Work required: Each line below with the string "result" should be copied.

Plain-text document sources
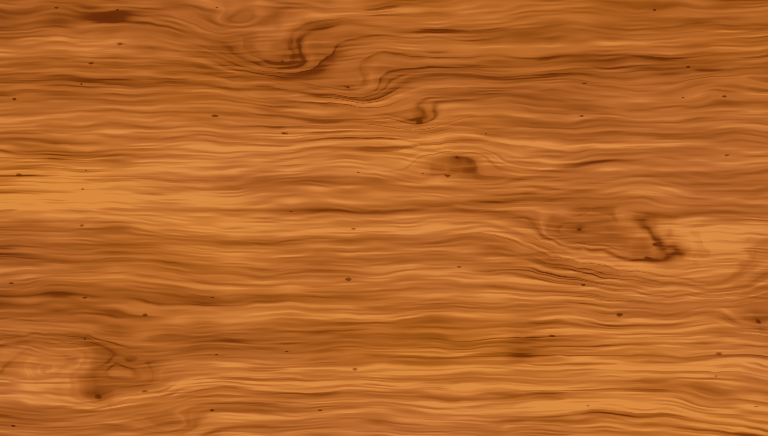
This texture is drawn by a WebGL 1 fragment shader. Its source:

```glsl
precision highp float;
// Warm, horizontally grained timber plank with eyes, knots and pin specks.
// A warped height field is bent by scattered knots; stretched noise layers
// sampled along that height give growth rings, veins, flecks and fibres.
uniform vec2 u_resolution;

#define BASE_TONE 0.70
#define WARP 0.10
#define RING_FREQ 46.0
#define FINE_FREQ 100.0
#define FIBRE_FREQ 230.0
#define VEIN_DEPTH 0.46
#define FLECK_DEPTH 0.30
#define KNOTS 14
#define KNOT_SIZE 0.085
#define SPECK_SHARE 0.07

const vec3 UMBER = vec3(0.44, 0.19, 0.03);
const vec3 BROWN = vec3(0.58, 0.30, 0.08);
const vec3 AMBER = vec3(0.67, 0.365, 0.13);
const vec3 HONEY = vec3(0.75, 0.43, 0.18);
const vec3 STRAW = vec3(0.86, 0.54, 0.25);

float hash(vec2 p) {
  return fract(sin(dot(p, vec2(127.1, 311.7))) * 43758.5453);
}

float noise(vec2 p) {
  vec2 i = floor(p), f = fract(p);
  f = f * f * (3.0 - 2.0 * f);
  return mix(mix(hash(i), hash(i + vec2(1.0, 0.0)), f.x),
             mix(hash(i + vec2(0.0, 1.0)), hash(i + vec2(1.0, 1.0)), f.x), f.y);
}

float fbm(vec2 p) {
  float sum = 0.0, amp = 0.5;
  for (int i = 0; i < 4; i++) {
    sum += amp * noise(p);
    p = p * 2.03 + 17.3;
    amp *= 0.5;
  }
  return sum / 0.9375;
}

float band(float y, float centre, float width) {
  float d = (y - centre) / width;
  return exp(-d * d);
}

// Thin dark line where a noise field crosses its middle value
float vein(vec2 p, float width) {
  return 1.0 - smoothstep(0.0, width, abs(noise(p) - 0.5));
}

// x: height bend of the grain, y: darkness of the cores, z: shade around them
vec3 knots(vec2 p, float aspect) {
  vec3 result = vec3(0.0);
  vec2 wobble = vec2(fbm(p * 8.0), fbm(p * 8.0 + 40.0)) - 0.5;
  float ragged = 0.65 + 0.7 * noise(p * 75.0);
  for (int i = 0; i < KNOTS; i++) {
    float k = float(i);
    vec2 centre = vec2(fract(k * 0.618 + 0.13) * aspect, fract(k * 0.387 + 0.09));
    float size = KNOT_SIZE * mix(0.5, 1.45, hash(vec2(k, 3.0)));
    vec2 d = p - centre + wobble * size * 0.8;
    vec2 e = d * vec2(0.7, 1.9) / size;
    float swell = exp(-dot(e, e));
    float side = hash(vec2(k, 8.0)) < 0.5 ? -1.0 : 1.0;
    result.x += side * size * 0.9 * swell;
    float radius = mix(0.005, 0.012, hash(vec2(k, 5.0)));
    float r = length(d * vec2(0.75, 1.1)) * ragged;
    float core = 1.0 - smoothstep(radius * 0.2, radius * 0.8, r);
    float halo = exp(-r * r / (radius * radius * 4.0));
    result.y += (core + 0.35 * halo) * step(0.45, hash(vec2(k, 12.0)));
    result.z += swell * hash(vec2(k, 15.0));
  }
  return result;
}

float specks(vec2 p) {
  vec2 grid = vec2(13.0, 24.0);
  vec2 cell = floor(p * grid);
  vec2 spot = 0.3 + 0.4 * vec2(hash(cell + 31.0), hash(cell + 57.0));
  vec2 d = (fract(p * grid) - spot) / grid;
  float radius = mix(0.002, 0.005, hash(cell + 73.0));
  float r = length(d * vec2(0.5, 1.1)) * (0.6 + 0.8 * noise(p * 150.0));
  return (1.0 - smoothstep(radius * 0.3, radius, r)) * step(hash(cell + 91.0), SPECK_SHARE);
}

vec3 woodColour(float t) {
  vec3 c = mix(UMBER, BROWN, clamp(t * 4.0, 0.0, 1.0));
  c = mix(c, AMBER, clamp(t * 4.0 - 1.0, 0.0, 1.0));
  c = mix(c, HONEY, clamp(t * 4.0 - 2.0, 0.0, 1.0));
  return mix(c, STRAW, clamp(t * 4.0 - 3.0, 0.0, 1.0));
}

void main() {
  vec2 p = gl_FragCoord.xy / u_resolution.y;
  float x = p.x;

  // Grain height: calm in the straight pale band, wavy elsewhere
  float calm = 1.0 - 0.85 * band(p.y, 0.55, 0.075);
  vec3 knot = knots(p, u_resolution.x / u_resolution.y);
  float bend = WARP * (fbm(p * vec2(1.5, 3.6) + 5.0) - 0.5);
  bend += 0.022 * (fbm(p * vec2(6.0, 14.0)) - 0.5);
  float h = p.y + calm * (bend + knot.x);

  // Broad bands across the plank
  float dark = band(p.y + 0.5 * bend, 0.86, 0.085);
  float tone = BASE_TONE - 0.23 * dark - 0.10 * band(h, 0.29, 0.11);
  tone += 0.17 * band(h, 0.55, 0.04) + 0.15 * band(h, 0.03, 0.07);
  tone += 0.46 * (noise(vec2(x * 1.3, h * 9.0)) - 0.5);

  // Growth rings, fine streaks and fibres
  tone += 0.38 * (noise(vec2(x * 1.7 + 9.0, h * RING_FREQ)) - 0.5);
  tone += 0.40 * (noise(vec2(x * 4.0 + 4.0, h * FINE_FREQ)) - 0.5);
  tone += 0.42 * (noise(vec2(x * 15.0, (p.y + bend) * FIBRE_FREQ)) - 0.5);

  // Sharp dark veins and short flecks, gathered in patches
  float patches = smoothstep(0.42, 0.68, fbm(p * vec2(2.4, 7.0) + 23.0) + 0.12 * dark);
  float broken = smoothstep(0.25, 0.7, noise(vec2(x * 5.0, h * 30.0) + 70.0));
  float lines = vein(vec2(x * 1.2, h * 24.0), 0.07);
  lines += 0.8 * vein(vec2(x * 2.1 + 7.0, h * 46.0), 0.12);
  tone -= VEIN_DEPTH * lines * broken * (0.2 + 0.8 * patches);
  float flecks = smoothstep(0.68, 0.88, noise(vec2(x * 8.0 + 3.0, h * 120.0)));
  tone -= FLECK_DEPTH * flecks * (0.35 + 0.65 * patches);
  tone -= 0.35 * band(h, 0.522, 0.004) * noise(vec2(x * 3.0, 2.0));

  // Knots and specks
  tone -= 0.12 * knot.z + 0.5 * knot.y + 0.6 * specks(p);

  vec3 colour = woodColour(clamp(tone, 0.0, 1.0));
  colour *= 1.0 + 0.25 * max(min(tone, 0.0), -1.0);
  colour.b += 0.06 * (fbm(p * vec2(2.0, 5.0) + 60.0) - 0.5);
  gl_FragColor = vec4(colour, 1.0);
}
```
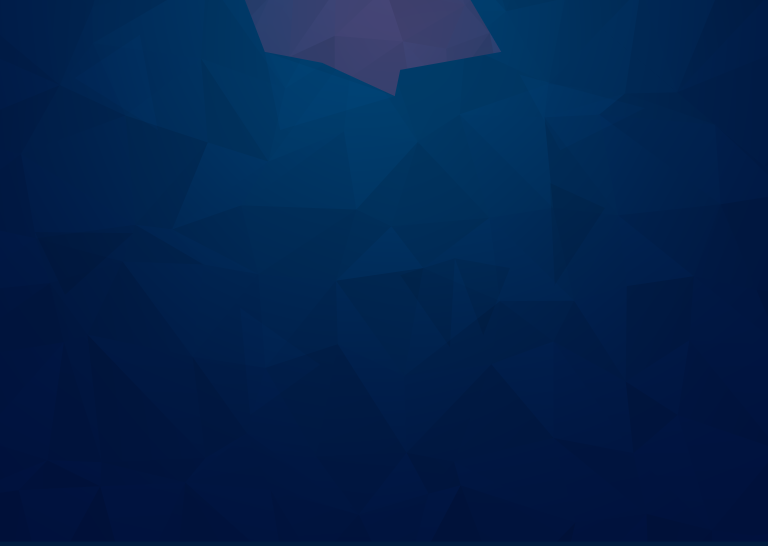
Give the GLSL for this background, as a WebGL 2 fragment shader.

```glsl
#version 300 es
precision highp float;
uniform vec2 u_resolution;
out vec4 fragColor;

vec2 hash2(vec2 p) {
  vec3 q = fract(vec3(p.xyx) * vec3(0.1031, 0.103, 0.0973));
  q += dot(q, q.yzx + 33.33);
  return fract((q.xx + q.yz) * q.zy);
}

float cross2(vec2 a, vec2 b) { return a.x * b.y - a.y * b.x; }

// Signed distance to the line a-b, positive on its left
float side(vec2 p, vec2 a, vec2 b) {
  return cross2(normalize(b - a), p - a);
}

// Smooth coverage of a triangle with either winding
float triangle(vec2 p, vec2 a, vec2 b, vec2 c, float px) {
  float winding = sign(cross2(b - a, c - a));
  float d = min(min(side(p, a, b) * winding, side(p, b, c) * winding), side(p, c, a) * winding);
  return clamp(0.5 + d / px, 0.0, 1.0);
}

vec2 vertex(vec2 cell) { return cell + 0.5 + 0.74 * (hash2(cell + 57.0) - 0.5); }

// Jittered triangle mesh: xy = facet centre, z = facet shade
vec3 facets(vec2 p, float size, float px) {
  vec2 q = p / size, home = floor(q);
  vec4 sum = vec4(0.0);
  for (int k = 0; k < 18; k++) {
    int n = k / 2;
    vec2 cell = home + vec2(n % 3, n / 3) - 1.0;
    // Flip the diagonal of some cells
    float flip = step(0.5, hash2(cell + 131.0).x);
    vec2 o = vec2(flip, 0.0), e = vec2(1.0 - flip, 0.0);
    vec2 a = vertex(cell + (k % 2 == 0 ? o : e + vec2(0, 1)));
    vec2 b = vertex(cell + e);
    vec2 c = vertex(cell + o + vec2(0, 1));
    float w = triangle(q, a, b, c, px / size);
    vec2 mid = (a + b + c) / 3.0;
    vec2 rnd = hash2(cell + 19.0 * float(k % 2) + 7.0) - 0.5;
    float shade = rnd.x + 0.6 * dot(rnd.yx, q - mid);
    sum += w * vec4(mid * size, shade, 1.0);
  }
  return sum.xyz / max(sum.w, 0.001);
}

// Signed distance to the crown polygon hanging from the top edge
float crown(vec2 p) {
  const vec2 v[7] = vec2[7](vec2(0.441, 1.02), vec2(0.485, 0.905), vec2(0.59, 0.885),
    vec2(0.723, 0.824), vec2(0.733, 0.872), vec2(0.918, 0.905), vec2(0.85, 1.02));
  float d = 10.0, s = 1.0;
  for (int i = 0; i < 7; i++) {
    vec2 a = v[i], e = v[(i + 6) % 7] - a, w = p - a;
    d = min(d, length(w - e * clamp(dot(w, e) / dot(e, e), 0.0, 1.0)));
    bvec3 c = bvec3(w.y >= 0.0, w.y < e.y, e.x * w.y > e.y * w.x);
    if (all(c) || !any(c)) s = -s;
  }
  return s * d;
}

// Larger translucent shards: the first four darken, the rest lighten
float shards(vec2 p, float px) {
  const vec2 v[24] = vec2[24](
    vec2(0.733, 0.496), vec2(0.833, 0.527), vec2(0.824, 0.364),
    vec2(0.833, 0.527), vec2(0.934, 0.509), vec2(0.885, 0.386),
    vec2(1.007, 0.665), vec2(1.108, 0.619), vec2(1.016, 0.478),
    vec2(0.064, 0.575), vec2(0.244, 0.573), vec2(0.119, 0.46),
    vec2(0.44, 0.436), vec2(0.458, 0.24), vec2(0.586, 0.332),
    vec2(0.256, 0.936), vec2(0.289, 0.762), vec2(0.137, 0.857),
    vec2(0.513, 0.762), vec2(0.485, 0.905), vec2(0.723, 0.824),
    vec2(0.952, 0.863), vec2(1.181, 0.802), vec2(1.026, 0.725));
  float tone = 0.0;
  for (int i = 0; i < 8; i++)
    tone += (i < 4 ? -0.07 : 0.05) * triangle(p, v[3 * i], v[3 * i + 1], v[3 * i + 2], px);
  return tone;
}

void main() {
  vec2 p = gl_FragCoord.xy / u_resolution.y;
  float px = 1.0 / u_resolution.y;

  // Blue glow falling off from the top centre, broken into facets
  vec3 f = facets(p, 0.135, px);
  vec2 r = mix(p, f.xy, 0.35) - vec2(0.7, 0.95);
  vec3 color = mix(vec3(0.0, 0.06, 0.225), vec3(0.0, 0.245, 0.425), exp(-2.8 * dot(r, r)));
  color *= 1.0 + 0.1 * f.z + shards(p, px);

  // Violet crown with finer facets
  vec3 g = facets(p + 0.03, 0.09, px);
  vec2 t = mix(p, g.xy - 0.03, 0.5) - vec2(0.71, 0.97);
  vec3 violet = mix(vec3(0.13, 0.235, 0.415), vec3(0.26, 0.26, 0.445), exp(-25.0 * dot(t, t)));
  violet *= 1.0 + 0.08 * g.z;
  color = mix(color, violet, clamp(0.5 - crown(p) / px, 0.0, 1.0));

  // Thin lighter strip along the bottom
  color = mix(color, vec3(0.0, 0.11, 0.25), clamp(0.5 + (0.008 - p.y) / px, 0.0, 1.0));
  fragColor = vec4(color, 1.0);
}
```
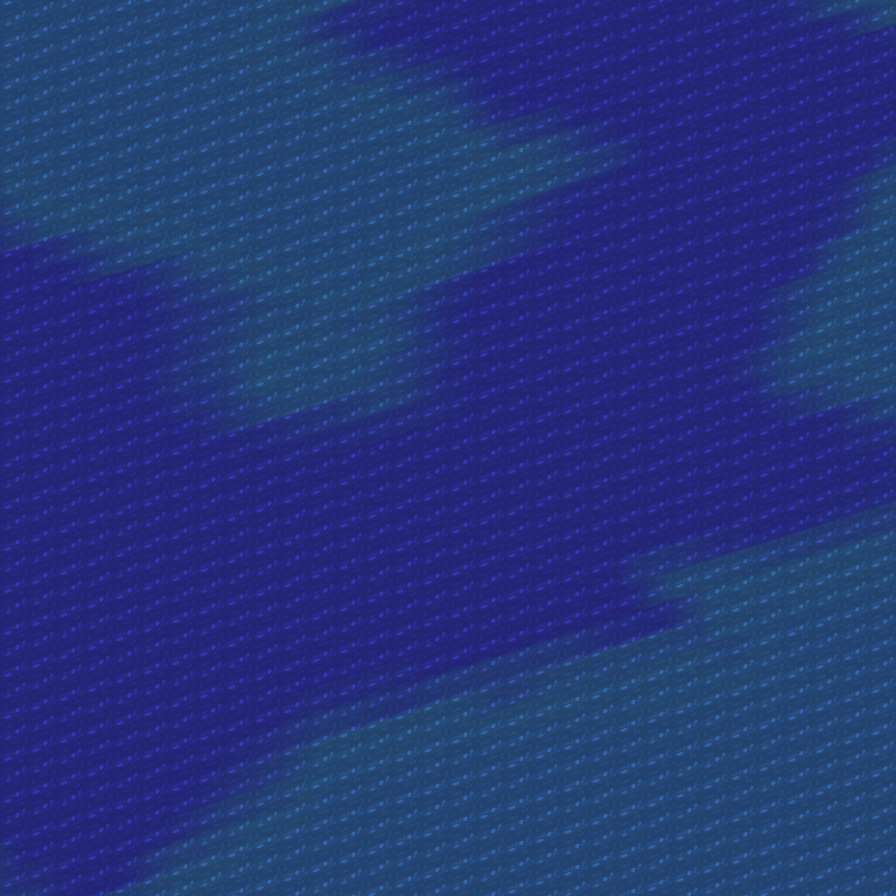
A WebGL 1 fragment shader for this background:

```glsl
precision highp float;
// Soft teal patches on deep blue, woven with a slanted grid of tiny glints.
// Patches are unions of half-planes whose fading edges climb in slanted steps;
// every tile of the weave repeats the same streaks, dots and fine grain.

uniform vec2 u_resolution;

const vec2 TILES = vec2(32.0, 42.667);
const float STEPS = 32.0;
const float SLANT = 0.32;

float hash(vec2 p) {
  vec3 q = fract(vec3(p.xyx) * 0.1031);
  q += dot(q, q.yzx + 33.33);
  return fract((q.x + q.y) * q.z);
}

float valueNoise(vec2 p) {
  vec2 i = floor(p), f = fract(p);
  f = f * f * (3.0 - 2.0 * f);
  float low = mix(hash(i), hash(i + vec2(1.0, 0.0)), f.x);
  float high = mix(hash(i + vec2(0.0, 1.0)), hash(i + 1.0), f.x);
  return mix(low, high, f.y);
}

// Signed distance to the line a-b, positive on its left.
float side(vec2 p, vec2 a, vec2 b) {
  vec2 along = normalize(b - a), v = p - a;
  return along.x * v.y - along.y * v.x;
}

// Approximate depth inside an ellipse.
float ellipseDepth(vec2 p, vec2 centre, vec2 radius) {
  return (1.0 - length((p - centre) / radius)) * radius.y;
}

// Wedge from the upper left, with a rounded lobe below it.
float upperPatch(vec2 p) {
  float roof = side(p, vec2(0.671, 0.824), vec2(0.365, 0.961));
  float notch = side(p, vec2(0.365, 0.961), vec2(0.41, 1.0));
  float lower = side(p, vec2(0.46, 0.64), vec2(0.671, 0.824));
  float ground = side(p, vec2(0.0, 0.746), vec2(0.25, 0.655));
  float wedge = min(max(roof, notch), min(lower, ground));
  return max(wedge, ellipseDepth(p, vec2(0.345, 0.603), vec2(0.14, 0.08)));
}

// Pointed patch at the right border.
float rightPatch(vec2 p) {
  float upper = side(p, vec2(0.95, 0.775), vec2(0.833, 0.583));
  float lower = side(p, vec2(0.833, 0.583), vec2(1.0, 0.512));
  float cap = side(p, vec2(1.0, 0.82), vec2(0.92, 0.775));
  return min(min(upper, lower), cap);
}

// Two overlapping shelves rising toward the right.
float lowerPatch(vec2 p) {
  float highTop = side(p, vec2(1.0, 0.427), vec2(0.716, 0.362));
  float highEnd = side(p, vec2(0.716, 0.362), vec2(0.755, 0.31));
  float lowTop = side(p, vec2(0.70, 0.285), vec2(0.35, 0.20));
  float lowEnd = side(p, vec2(0.34, 0.185), vec2(0.143, 0.01));
  return max(min(highTop, highEnd), min(lowTop, lowEnd));
}

float patchDepth(vec2 p) {
  float topCorner = side(p, vec2(0.9, 1.0), vec2(1.0, 0.96));
  float bottomCorner = side(p, vec2(0.05, 0.0), vec2(0.0, 0.025));
  float patches = max(upperPatch(p), max(rightPatch(p), lowerPatch(p)));
  return max(patches, max(topCorner, bottomCorner));
}

// Soft spot inside a tile; blur is the pixel size in tile units.
float spot(vec2 f, vec2 centre, vec2 radius, float blur) {
  float d = (length((f - centre) / radius) - 1.0) * radius.y;
  return 1.0 - smoothstep(-blur, blur, d);
}

// Brightness gain of one tile; alternate rows swap their glints.
float weave(vec2 f, float row, float blur) {
  float odd = mod(row, 2.0);
  float dots = spot(f, vec2(0.62, 0.58), vec2(0.075, 0.10), blur);
  dots += mix(0.9, 0.5, odd) * spot(f, vec2(0.30, 0.40), vec2(0.11, 0.075), blur);
  dots += mix(0.4, 0.8, odd) * spot(f, vec2(0.85, 0.72), vec2(0.06, 0.08), blur);
  float streak = spot(f, vec2(0.5, 0.5), vec2(0.52, 0.24), 0.1);
  vec2 grid = f * vec2(8.0, 6.0);
  float grain = hash(floor(grid) + vec2(7.0, 3.0 + 9.0 * odd));
  grain = smoothstep(0.55, 1.0, grain) * spot(fract(grid), vec2(0.5), vec2(0.48), 0.2);
  return 0.42 * dots + 0.085 * streak + 0.13 * grain;
}

void main() {
  vec2 p = gl_FragCoord.xy / u_resolution;
  float rise = p.y - SLANT * p.x;
  vec2 grid = vec2(p.x, rise) * TILES;
  float blur = TILES.y * 0.6 / min(u_resolution.x, u_resolution.y);

  // Slanted stair steps along the patch edges, each row shifted a little
  float level = rise * STEPS;
  float stair = floor(level) + smoothstep(0.8, 1.0, fract(level));
  vec2 stepped = vec2(p.x, (stair + 0.4) / STEPS + SLANT * p.x);
  float depth = patchDepth(mix(p, stepped, 0.9)) - 0.004;
  depth += 0.026 * (valueNoise(vec2(p.x * 16.0, stair)) - 0.5);

  // Blue to teal, slightly greener just inside the edge
  vec3 blue = vec3(0.14, 0.147, 0.47);
  vec3 teal = vec3(0.14, 0.268, 0.45);
  vec3 seaGreen = vec3(0.14, 0.278, 0.44);
  vec3 inner = mix(seaGreen, teal, smoothstep(0.04, 0.1, depth));
  vec3 color = mix(blue, inner, smoothstep(-0.042, 0.046, depth));

  gl_FragColor = vec4(color * (0.965 + weave(fract(grid), floor(grid.y), blur)), 1.0);
}
```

Task response:
  vec3 result = vec3(0.0);
    result.x += side * size * 0.9 * swell;
    result.y += (core + 0.35 * halo) * step(0.45, hash(vec2(k, 12.0)));
    result.z += swell * hash(vec2(k, 15.0));
  return result;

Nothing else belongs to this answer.